Facebook has revamped its community standards, bringing further definition to what it considers to be both acceptable and unacceptable content.
In a blog post on Sunday, Monika Bickert, Head of Global Policy Management, and Chris Sonderby, Deputy General Counsel, explained why Facebook felt the need to rewrite its community standards:
Today we are providing more detail and clarity on what is and is not allowed. For example, what exactly do we mean by nudity, or what do we mean by hate speech? While our policies and standards themselves are not changing, we have heard from people that it would be helpful to provide more clarity and examples, so we are doing so with today’s update.
Bickert and Sonderby explained how Facebook’s aim of being a platform on which people can share content freely had to be tempered due to differences in the laws among the countries represented by its one billion and more users.
Not only that, but cultural differences and the range of ages of its users also mean that content found suitable by some members could be deemed wholly inappropriate by others.

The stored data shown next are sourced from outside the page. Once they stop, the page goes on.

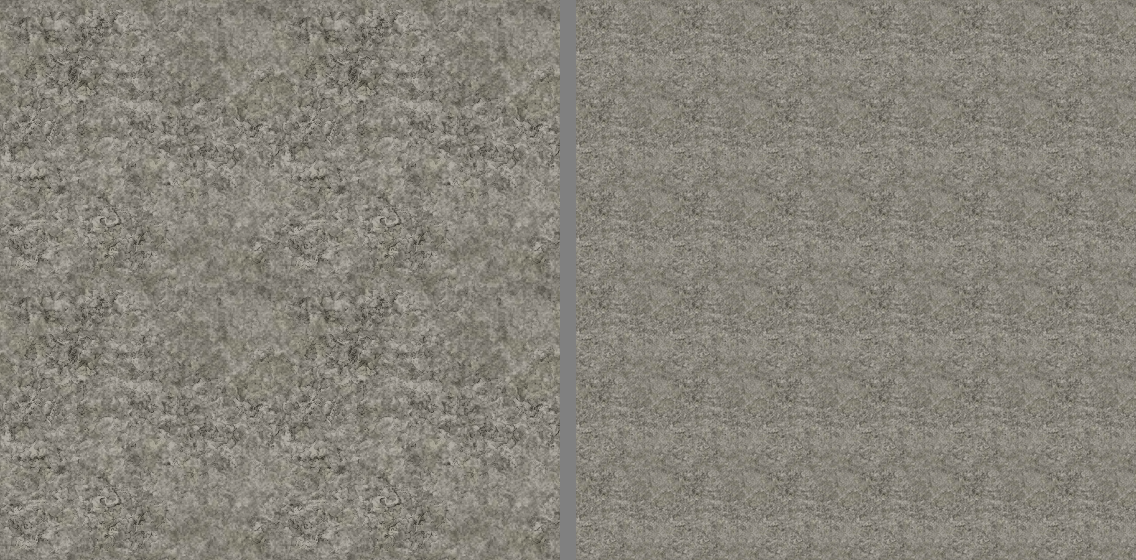
Left, the tile; right, the same tile 3 across and 3 down.
Give the GLSL for this texture, as a three.js fragment shader.

```glsl
// Weathered grey stone ground: one wrapping tile repeated 2 x 2.
// Layered value noise gives mottling and grain; warped Voronoi cells at three
// scales give pebbles and broken cracks, gathered in a few rough zones.
varying vec2 vUv;

float hash(vec2 p) {
  return fract(sin(dot(p, vec2(127.1, 311.7))) * 43758.5453);
}

// Value noise that wraps every n units
float noise(vec2 p, float n) {
  vec2 i = floor(p), f = fract(p);
  f = f * f * (3.0 - 2.0 * f);
  float a = hash(mod(i, n)), b = hash(mod(i + vec2(1.0, 0.0), n));
  float c = hash(mod(i + vec2(0.0, 1.0), n)), d = hash(mod(i + 1.0, n));
  return mix(mix(a, b, f.x), mix(c, d, f.x), f.y);
}

// Four octaves over the unit tile, starting at n cells, centred on zero
float fbm(vec2 p, float n) {
  float sum = 0.0, amp = 0.5;
  for (int i = 0; i < 4; i++) {
    sum += amp * (noise(p * n, n) - 0.5);
    n *= 2.0;
    amp *= 0.6;
  }
  return sum;
}

// Wrapping Voronoi: x = border distance, y = cell random, zw = offset from centre
vec4 cells(vec2 p, float n) {
  p *= n;
  vec2 base = floor(p), offset = vec2(0.0);
  float near = 9.0, second = 9.0, id = 0.0;
  for (int y = -1; y <= 1; y++) {
    for (int x = -1; x <= 1; x++) {
      vec2 cell = base + vec2(float(x), float(y));
      vec2 key = mod(cell, n);
      vec2 r = p - cell - 0.1 - 0.8 * vec2(hash(key + 7.3), hash(key + 51.9));
      float d = length(r);
      if (d < near) {
        second = near;
        near = d;
        offset = r;
        id = hash(key + 23.7);
      } else {
        second = min(second, d);
      }
    }
  }
  return vec4(second - near, id, offset);
}

// Soft round zone on the wrapping tile
float zone(vec2 p, vec2 centre, float radius) {
  vec2 d = fract(p - centre + 0.5) - 0.5;
  return exp(-dot(d, d) / (radius * radius));
}

// Tone change of one pebble layer: lit faces and dark broken borders
float pebbles(vec2 p, float n, float rough) {
  vec4 c = cells(p, n);
  float raised = smoothstep(0.5, 0.95, c.y * 0.65 + rough * 0.7);
  float broken = smoothstep(-0.02, 0.16, fbm(p + 0.37, n) + rough * 0.22 - 0.1);
  float crack = 1.0 - smoothstep(0.02, 0.26, c.x);
  float light = dot(c.zw, vec2(-0.55, 0.83));
  float face = (c.y - 0.4) * 0.32 + light * 0.45;
  // Cracks deepen on the side away from the light
  float depth = (0.16 + 0.6 * rough) * (0.75 - 0.9 * light);
  return raised * face * (1.0 - crack) - crack * broken * depth;
}

void main() {
  vec2 p = vUv * 2.0;
  vec2 warp = vec2(fbm(p, 28.0), fbm(p + 0.53, 28.0));
  vec2 q = p + 0.045 * warp;

  // Rough zones and smooth, dusty ones
  float dark = zone(p, vec2(0.29, 0.77), 0.13) + 0.6 * zone(p, vec2(0.69, 0.42), 0.12);
  float rough = 0.4 + 0.3 * dark + 0.25 * zone(p, vec2(0.16, 0.55), 0.2)
    + 0.25 * zone(p, vec2(0.42, 0.15), 0.13) + 0.3 * zone(p, vec2(0.04, 0.12), 0.12)
    - 0.3 * zone(p, vec2(0.85, 0.82), 0.2) - 0.3 * zone(p, vec2(0.78, 0.06), 0.16);
  rough = clamp(rough + 0.9 * fbm(p, 11.0), 0.08, 1.0);

  // Mottling
  float tone = 0.62 + 0.28 * fbm(q, 6.0) + 0.75 * fbm(q + 0.21, 26.0) - 0.1 * dark;
  tone += 0.14 * zone(p, vec2(0.94, 0.31), 0.07) + 0.12 * zone(p, vec2(0.23, 0.92), 0.05);

  // Pebbles from large to small, then crumbs and grain
  tone += pebbles(q, 19.0, rough) * 0.65;
  tone += pebbles(q + 0.31, 34.0, rough) * 0.9;
  tone += pebbles(q + 0.67, 62.0, rough) * 0.85;
  tone += (0.35 + 0.35 * rough) * (noise(q * 90.0, 90.0) - 0.5);
  tone += 0.55 * (noise(p * 170.0, 170.0) - 0.5);

  // Grey ramp with olive staining
  vec3 shadow = vec3(0.355, 0.345, 0.315);
  vec3 dust = vec3(0.645, 0.635, 0.605);
  vec3 colour = mix(shadow, dust, clamp(tone, -0.4, 1.15));
  float stain = smoothstep(0.03, 0.25, fbm(p + 0.77, 13.0));
  colour *= mix(vec3(1.01, 1.0, 0.995), vec3(0.97, 0.965, 0.915), stain);
  gl_FragColor = vec4(colour, 1.0);
}
```
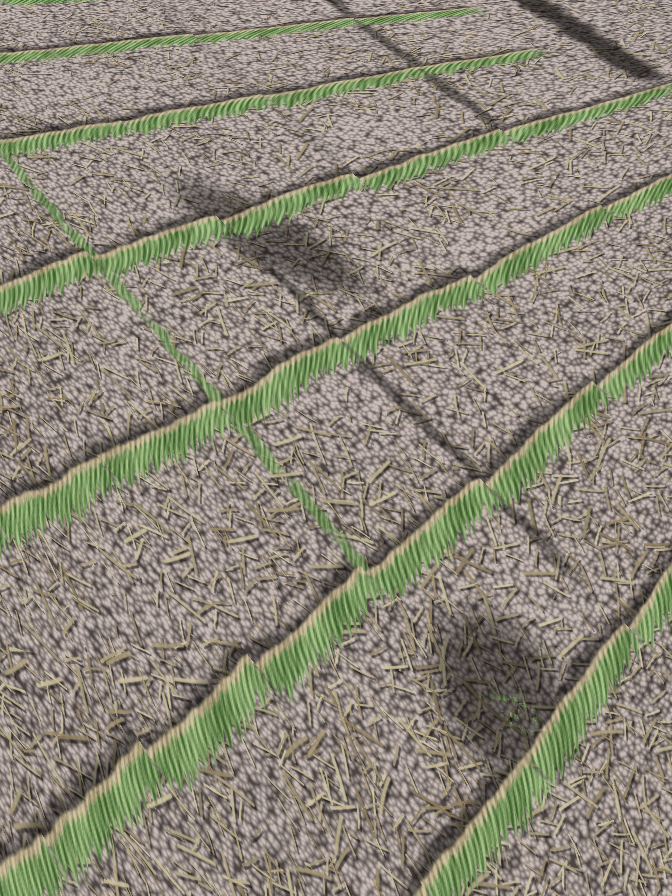
A Shadertoy shader for this texture:

```glsl
// Sods of turf laid soil side up, seen in perspective: six grassy row edges and slanting joints.
// Two vanishing points give a logarithmic grid (joint, row) that places the grass strips,
// while cellular noise makes the crumbly soil and random segments make the straw.

float hash(vec2 p) {
    return fract(sin(dot(p, vec2(41.3, 289.1))) * 4375.85);
}

vec2 hash2(vec2 p) {
    return vec2(hash(p), hash(p + 17.7));
}

// Layered sines, roughly -1 to 1
float ripple(vec2 p) {
    float sum = 0.0, amp = 0.5;
    for (int i = 0; i < 4; i++) {
        sum += amp * sin(p.x + 1.7 * sin(p.y)) * cos(p.y + 1.3 * sin(p.x * 0.8));
        p = mat2(1.5, 1.2, -1.2, 1.5) * p + 2.3;
        amp *= 0.65;
    }
    return sum;
}

// Cellular noise: distance to the nearest clod centre
float clods(vec2 p) {
    vec2 cell = floor(p);
    float nearest = 2.0;
    for (int y = -1; y <= 1; y++)
        for (int x = -1; x <= 1; x++) {
            vec2 c = cell + vec2(x, y);
            nearest = min(nearest, length(c + hash2(c) - p));
        }
    return nearest;
}

// Scattered stalks: x is coverage, y is the brightness of the stalk
vec2 straw(vec2 g, float density) {
    vec2 result = vec2(0.0, 0.5);
    for (int layer = 0; layer < 4; layer++) {
        float l = float(layer);
        vec2 p = g * (5.5 + 1.8 * l) + l * 7.3;
        for (int y = -1; y <= 1; y++)
            for (int x = -1; x <= 1; x++) {
                vec2 c = floor(p) + vec2(x, y);
                vec2 d = p - c - hash2(c + l);
                float angle = 6.283 * hash(c + 5.1 + l);
                vec2 dir = vec2(cos(angle), sin(angle));
                float along = dot(d, dir);
                d -= dir * clamp(along, -0.5, 0.5);
                d += vec2(-dir.y, dir.x) * 0.25 * along * along * (hash(c + 2.2) - 0.5);
                float cover = smoothstep(0.075, 0.02, length(d)) * step(hash(c + 9.4), density);
                if (cover > result.x) result = vec2(cover, hash(c + 3.8));
            }
    }
    return result;
}

// Soft elliptical shade
float shade(vec2 p, vec2 centre, vec2 radius, float tilt) {
    p -= centre;
    p = mat2(cos(tilt), -sin(tilt), sin(tilt), cos(tilt)) * p;
    return 1.0 - smoothstep(0.55, 1.1, length(p / radius));
}

void mainImage(out vec4 fragColor, in vec2 fragCoord) {
    vec2 p = fragCoord / iResolution.y;

    // Perspective grid: k counts rows downward, j counts joints rightward
    float k = log(((1.065 - p.y) / (1.28 - p.x) + 0.03) / 0.132) / 0.47;
    float j = log((p.x + 1.133) / (2.133 - p.y) / 0.87) / 0.14;
    vec2 g = vec2(j, k);
    float row = floor(k + 0.5);
    float wobble = ripple(g * 5.0);
    float f = k - row + 0.025 * ripple(vec2(j * 4.0, row * 3.7))
            + (fract(j) - 0.5) * 0.1 * (hash(vec2(floor(j), row)) - 0.2);

    // Crumbly soil
    float patches = ripple(g * 2.3 + 1.0);
    float tone = 0.64 + 1.3 * (0.44 - clods(g * 34.0)) + 0.8 * (0.44 - clods(g * 15.0))
               + 0.14 * patches + 0.08 * ripple(g * 40.0) + 0.1 * (p.y - 0.5);
    vec3 color = mix(vec3(0.30, 0.27, 0.26), vec3(0.74, 0.69, 0.67), clamp(tone, 0.0, 1.1));

    // Straw with a small cast shadow, thicker in patches and near the viewer
    float density = clamp(0.32 - 0.4 * patches + 0.06 * (k - 2.0), 0.06, 0.7);
    color *= 1.0 - 0.4 * straw(g - vec2(0.0, 0.014), density).x;
    vec2 stalk = straw(g, density);
    color = mix(color, mix(vec3(0.56, 0.49, 0.36), vec3(0.83, 0.79, 0.64), stalk.y), 0.85 * stalk.x);

    // Soft shadows and dark open joints
    float dark = 0.45 * shade(p, vec2(0.56, 0.225), vec2(0.075, 0.12), 0.5);
    dark = max(dark, 0.42 * shade(p, vec2(0.30, 0.735), vec2(0.14, 0.035), -0.5));
    for (int i = 1; i <= 4; i++) {
        float n = float(i);
        float width = i == 4 ? 0.09 : 0.045;
        float reach = i == 1 ? smoothstep(1.8, 2.1, k) * (1.0 - smoothstep(4.3, 4.8, k))
                             : 1.0 - smoothstep(1.7, 1.95, k);
        float gap = 1.0 - smoothstep(width * 0.4, width * 1.3, abs(j - n + 0.03 * wobble));
        dark = max(dark, gap * reach * (i == 2 ? 0.1 : i == 4 ? 0.62 : 0.42));
    }
    float edge = 1.0 - smoothstep(3.6, 3.75, j) * step(row, 1.5);
    float underLip = smoothstep(-0.17, -0.09, f + 0.04 * wobble) * (1.0 - smoothstep(-0.08, -0.06, f));
    dark = max(dark, 0.5 * underLip * edge);
    color *= 1.0 - dark;

    // Grass: ragged blades along each row, and tufts along the first joint
    float blade = (j + k) * 34.0;
    float tip = 0.5 + 0.5 * sin(blade * 3.1 + 2.0 * sin(blade * 0.73));
    float bottom = 0.055 + 0.05 * tip + 0.03 * ripple(vec2(blade * 0.4, row));
    float grass = smoothstep(-0.07, -0.045, f) * (1.0 - smoothstep(bottom - 0.03, bottom + 0.015, f));
    grass *= edge * (1.0 - 0.5 * smoothstep(0.025, 0.005, abs(fract(j + 0.5) - 0.5)));
    float tuft = smoothstep(0.055, 0.02, abs(j - 0.01 + 0.02 * wobble) + 0.025 * ripple(g * 17.0));
    tuft *= (1.0 - smoothstep(4.0, 4.1, k)) * smoothstep(-0.5, 0.1, ripple(g * 9.0) + 0.25);
    float stray = shade(p, vec2(0.575, 0.205), vec2(0.035, 0.02), -0.6) * smoothstep(0.1, 0.4, ripple(g * 30.0));
    float light = 0.5 + 0.28 * sin(blade * 4.3 + 3.0 * sin(k * 21.0)) + 0.5 * ripple(vec2(blade * 1.7, k * 9.0));
    vec3 green = mix(vec3(0.25, 0.38, 0.18), vec3(0.66, 0.77, 0.54), clamp(light, 0.0, 1.0));
    color = mix(color, green, max(grass, max(0.85 * tuft, 0.7 * stray)));

    // Dry straw lip on the upper edge of each strip
    float lip = smoothstep(-0.09, -0.07, f) * (1.0 - smoothstep(-0.05, -0.025, f + 0.02 * tip));
    vec3 dry = mix(vec3(0.55, 0.48, 0.35), vec3(0.83, 0.78, 0.64), clamp(light + 0.15, 0.0, 1.0));
    color = mix(color, dry, 0.9 * lip * edge);

    fragColor = vec4(color, 1.0);
}
```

Therefore, the company now offers more detail on what is acceptable across its network, though it does also note that some content may only be restricted in specific countries.
Take nudity for example.
Last week a French court heard a case about Gustave Courbet’s “L’Origine du Monde” painting which shows female genitalia close-up. Considered art by some and controversial by others, a schoolteacher took Facebook to court after it banned the picture he uploaded. Though Facebook says French courts have no jurisdiction over it, the decision to hear the case highlights how local laws can indeed affect the company.
Now, Facebook has clarified its stance on nudity, making it crystal clear that it will remove photos featuring genitals or fully exposed buttocks, and restrict images of female breasts if they include a nipple.
But photographs of women breastfeeding are permissible, as are images of post-mastectomy scars.
Images of statues, paintings and other forms of art that feature nudity are OK too, but digitally created content could be harder to slip past the monitors unless it has been created for “humourous, satirical or educational purposes”.
Overly graphic images of sexual activity are banned and descriptions of such activity may be removed if they are deemed to be too colourful.
The topic of violent content is another contentious area for Facebook. The company has recently displayed something of a yo-yo approach to graphic videos, such as those showing decapitations. It originally allowed such content on the grounds that its users should be free to share information, before later changing its mind and banning them.
Now, the new community standards dictate that graphic violence is OK, as long as users warn their audience of what they may be about to view. The problem with that, of course, is that videos play automatically, meaning some users may be exposed to content they deem inappropriate before they are aware of what they are watching.
Facebook can add warnings to such videos and prevent them from auto-playing, but only if they have been reported and subsequently reviewed.
Facebook’s policy on hate speech has not changed at this time and nor has its list of banned topics. What has changed is that the company will now allow users to share examples of hate speech from other people, but only if sharing is clearly identified as being for the purpose of raising awareness.
Other topics covered by the new rules include bullying and harassment, self-injury, and criminal activity. Facebook says all are prohibited on its site and it will do what it can to remove them.